• reviews
  • motherboards
  • MSI X370 Krait Gaming Motherboard Review
  • MSI X370 Krait Gaming Motherboard Review


    Board Layout and Features

    Motherboard makers will often experiment with different color combinations to try and anticipate what the market demands will be.  The MSI X370 Krait Gaming board takes this trend to the next level where not only are the heatsinks and covers treated with bold white graphics but they also extend across the actual PCB.  It has been YEARS since I have seen this done and in a way I’m glad to see it coming back.

    Flipping a motherboard over can tell you a lot about its construction.  Here we can see that the back of the motherboard is virtually devoid of any surface components and features only minimal circuitry including a long translucent trail showing the separation where the audio controller is located.  The large metal square is the CPU backplate and is quite handy when it comes to installing custom coolers.

    Dual channel memory comes standard on the Ryzen processor and the X370 Krait Gaming supports standard speed DDR4 modules up to 2133Mhz with overclocking support up to 3200Mhz.  A maximum of 64GB is addressable with the proper module density.  

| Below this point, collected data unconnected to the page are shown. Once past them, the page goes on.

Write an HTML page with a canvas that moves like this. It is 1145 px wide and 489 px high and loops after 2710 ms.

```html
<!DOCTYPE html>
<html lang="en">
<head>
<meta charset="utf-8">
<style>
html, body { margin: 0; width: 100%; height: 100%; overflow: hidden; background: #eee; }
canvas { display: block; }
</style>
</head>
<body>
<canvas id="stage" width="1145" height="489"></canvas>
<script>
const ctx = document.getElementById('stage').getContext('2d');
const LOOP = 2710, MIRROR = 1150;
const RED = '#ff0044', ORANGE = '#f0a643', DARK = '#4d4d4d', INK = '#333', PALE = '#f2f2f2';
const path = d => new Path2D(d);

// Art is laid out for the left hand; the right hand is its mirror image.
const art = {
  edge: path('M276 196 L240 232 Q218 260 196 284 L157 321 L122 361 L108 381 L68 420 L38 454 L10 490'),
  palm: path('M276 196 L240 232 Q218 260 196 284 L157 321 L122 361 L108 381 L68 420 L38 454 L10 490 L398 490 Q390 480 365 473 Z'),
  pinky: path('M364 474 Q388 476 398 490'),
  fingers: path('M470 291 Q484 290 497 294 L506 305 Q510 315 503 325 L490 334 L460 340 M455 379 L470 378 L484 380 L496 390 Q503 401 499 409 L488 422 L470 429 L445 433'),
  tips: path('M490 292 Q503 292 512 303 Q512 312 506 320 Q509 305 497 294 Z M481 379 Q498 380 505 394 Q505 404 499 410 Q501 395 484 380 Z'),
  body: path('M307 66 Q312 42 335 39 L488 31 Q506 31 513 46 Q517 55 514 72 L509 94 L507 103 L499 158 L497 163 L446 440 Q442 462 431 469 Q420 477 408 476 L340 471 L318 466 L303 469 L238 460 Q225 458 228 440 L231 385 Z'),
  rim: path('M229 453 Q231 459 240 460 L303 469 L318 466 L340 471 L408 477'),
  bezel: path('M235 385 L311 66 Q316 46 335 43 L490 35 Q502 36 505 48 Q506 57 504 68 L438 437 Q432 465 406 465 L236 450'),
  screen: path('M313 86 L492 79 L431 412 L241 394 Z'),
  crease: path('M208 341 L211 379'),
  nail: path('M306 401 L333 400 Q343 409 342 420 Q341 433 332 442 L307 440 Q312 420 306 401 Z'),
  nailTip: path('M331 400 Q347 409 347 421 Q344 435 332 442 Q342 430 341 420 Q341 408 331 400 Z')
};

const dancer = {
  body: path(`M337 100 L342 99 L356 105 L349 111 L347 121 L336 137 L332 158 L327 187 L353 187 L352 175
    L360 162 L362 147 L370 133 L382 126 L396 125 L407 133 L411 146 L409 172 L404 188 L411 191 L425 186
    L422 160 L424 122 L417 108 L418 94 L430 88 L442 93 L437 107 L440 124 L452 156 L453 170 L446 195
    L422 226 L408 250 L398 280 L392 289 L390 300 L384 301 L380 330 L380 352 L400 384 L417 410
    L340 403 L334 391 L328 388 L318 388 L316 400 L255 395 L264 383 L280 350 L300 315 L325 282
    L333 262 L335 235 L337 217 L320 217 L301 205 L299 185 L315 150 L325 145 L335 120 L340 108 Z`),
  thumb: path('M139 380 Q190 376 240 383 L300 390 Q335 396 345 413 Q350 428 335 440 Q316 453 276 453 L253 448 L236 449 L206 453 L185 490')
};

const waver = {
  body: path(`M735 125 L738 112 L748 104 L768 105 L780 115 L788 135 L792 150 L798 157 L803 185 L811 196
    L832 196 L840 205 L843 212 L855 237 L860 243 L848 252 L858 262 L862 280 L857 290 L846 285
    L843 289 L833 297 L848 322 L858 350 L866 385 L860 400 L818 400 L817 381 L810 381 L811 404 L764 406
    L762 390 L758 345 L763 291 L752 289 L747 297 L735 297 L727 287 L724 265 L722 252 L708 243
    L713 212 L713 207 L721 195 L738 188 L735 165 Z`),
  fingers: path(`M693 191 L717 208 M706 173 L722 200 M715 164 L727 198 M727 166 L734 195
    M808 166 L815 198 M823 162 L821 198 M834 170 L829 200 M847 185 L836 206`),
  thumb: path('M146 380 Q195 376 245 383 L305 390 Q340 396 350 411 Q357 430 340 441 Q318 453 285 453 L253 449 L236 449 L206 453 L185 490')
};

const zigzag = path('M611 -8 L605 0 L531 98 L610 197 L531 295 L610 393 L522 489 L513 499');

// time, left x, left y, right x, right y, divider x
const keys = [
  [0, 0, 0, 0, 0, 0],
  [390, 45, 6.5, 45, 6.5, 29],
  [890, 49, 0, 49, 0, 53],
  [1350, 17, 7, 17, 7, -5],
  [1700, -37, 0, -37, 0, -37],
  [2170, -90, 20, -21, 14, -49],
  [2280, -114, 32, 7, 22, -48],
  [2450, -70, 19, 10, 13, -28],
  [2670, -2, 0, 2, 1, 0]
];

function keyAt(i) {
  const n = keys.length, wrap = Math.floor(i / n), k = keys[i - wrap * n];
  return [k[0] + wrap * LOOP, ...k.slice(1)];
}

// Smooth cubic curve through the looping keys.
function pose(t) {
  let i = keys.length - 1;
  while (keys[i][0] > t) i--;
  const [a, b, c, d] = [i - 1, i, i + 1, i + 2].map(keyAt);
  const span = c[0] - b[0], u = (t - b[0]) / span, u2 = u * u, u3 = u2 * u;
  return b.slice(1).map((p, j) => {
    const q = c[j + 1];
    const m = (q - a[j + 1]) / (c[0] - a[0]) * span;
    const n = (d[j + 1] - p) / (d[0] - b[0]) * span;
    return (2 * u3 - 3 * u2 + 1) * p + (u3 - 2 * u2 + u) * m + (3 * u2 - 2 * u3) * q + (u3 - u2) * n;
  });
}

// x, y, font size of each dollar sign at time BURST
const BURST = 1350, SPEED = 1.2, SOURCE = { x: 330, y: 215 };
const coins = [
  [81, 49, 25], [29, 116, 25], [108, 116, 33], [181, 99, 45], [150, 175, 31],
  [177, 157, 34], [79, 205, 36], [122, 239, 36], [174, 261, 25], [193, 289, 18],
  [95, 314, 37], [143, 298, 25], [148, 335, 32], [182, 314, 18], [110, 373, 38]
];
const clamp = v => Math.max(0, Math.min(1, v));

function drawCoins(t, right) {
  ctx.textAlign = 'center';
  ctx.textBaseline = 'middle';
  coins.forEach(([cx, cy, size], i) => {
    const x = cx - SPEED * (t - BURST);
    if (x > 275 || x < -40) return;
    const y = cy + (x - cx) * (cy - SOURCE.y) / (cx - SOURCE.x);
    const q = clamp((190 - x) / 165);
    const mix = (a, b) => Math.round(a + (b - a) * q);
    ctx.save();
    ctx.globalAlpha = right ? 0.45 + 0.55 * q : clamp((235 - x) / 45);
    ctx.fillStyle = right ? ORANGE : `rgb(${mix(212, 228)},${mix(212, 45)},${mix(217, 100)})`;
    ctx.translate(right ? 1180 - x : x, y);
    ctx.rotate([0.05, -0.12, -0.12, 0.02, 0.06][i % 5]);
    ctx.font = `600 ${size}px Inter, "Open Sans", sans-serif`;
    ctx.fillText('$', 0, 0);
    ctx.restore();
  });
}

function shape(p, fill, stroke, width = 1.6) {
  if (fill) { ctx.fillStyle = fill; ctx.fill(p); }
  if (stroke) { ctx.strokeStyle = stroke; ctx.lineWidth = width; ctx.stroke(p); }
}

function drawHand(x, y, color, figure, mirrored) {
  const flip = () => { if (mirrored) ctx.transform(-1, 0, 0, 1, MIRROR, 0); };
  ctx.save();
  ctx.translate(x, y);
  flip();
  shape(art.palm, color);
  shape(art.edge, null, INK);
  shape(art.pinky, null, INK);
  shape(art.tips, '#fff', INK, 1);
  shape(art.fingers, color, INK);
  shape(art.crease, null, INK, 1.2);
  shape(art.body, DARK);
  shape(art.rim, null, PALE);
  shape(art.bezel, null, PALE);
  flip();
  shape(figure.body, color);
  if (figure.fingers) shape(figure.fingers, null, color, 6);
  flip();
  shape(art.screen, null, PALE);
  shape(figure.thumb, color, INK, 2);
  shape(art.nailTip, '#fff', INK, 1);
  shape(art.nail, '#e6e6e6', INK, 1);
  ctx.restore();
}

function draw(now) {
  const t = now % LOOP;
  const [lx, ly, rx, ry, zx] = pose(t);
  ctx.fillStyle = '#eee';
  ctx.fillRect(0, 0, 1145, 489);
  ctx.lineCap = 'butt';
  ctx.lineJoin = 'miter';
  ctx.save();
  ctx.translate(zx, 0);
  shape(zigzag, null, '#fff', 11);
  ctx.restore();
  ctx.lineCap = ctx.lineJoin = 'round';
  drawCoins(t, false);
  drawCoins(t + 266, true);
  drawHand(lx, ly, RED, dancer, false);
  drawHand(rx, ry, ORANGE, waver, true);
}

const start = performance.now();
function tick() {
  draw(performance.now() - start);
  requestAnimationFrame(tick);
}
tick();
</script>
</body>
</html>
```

    Moving to the CPU you will notice the AM4 ZIF socket for the new AMD Ryzen line of processors.  AMD processors still have pins on the CPU and require this sliding socket type to install the CPU.  On both sides of the socket you’ll find the heatsink retention brackets which are often removed when installing anything other than an OEM style heatsink.

    The X370 Krait Gaming comes with a 6+4 phase VRM (total of 10 phases).  MSI doesn’t talk about their military grade components much anymore.  I suspect they are still being used but hidden under their gaming prowess. 

    Behind the PWM cooler you'll find the CPU Power connection made up of a single 8-pin connector.  Given the location the power cables should be easy to hide in any modern chassis and easy to remove given the space between the power plug and I/O panel.

    Storage Options

    Internal SATA connections number six and follow the SATA6 connection standard.  Unlike some motherboard makers MSI has ditched SATA Express even though it is directly supported by the Ryzen CPU.

    The Ryzen CPU features four lanes of PCI Express dedicated to storage which can be used for M.2 and U.2 anywhere on the motherboard.  MSI has included a single M.2 socket near the middle of the motherboard between the primary video card slots.  It features a metal shield and is keyed for M style drives up to 110mm in length.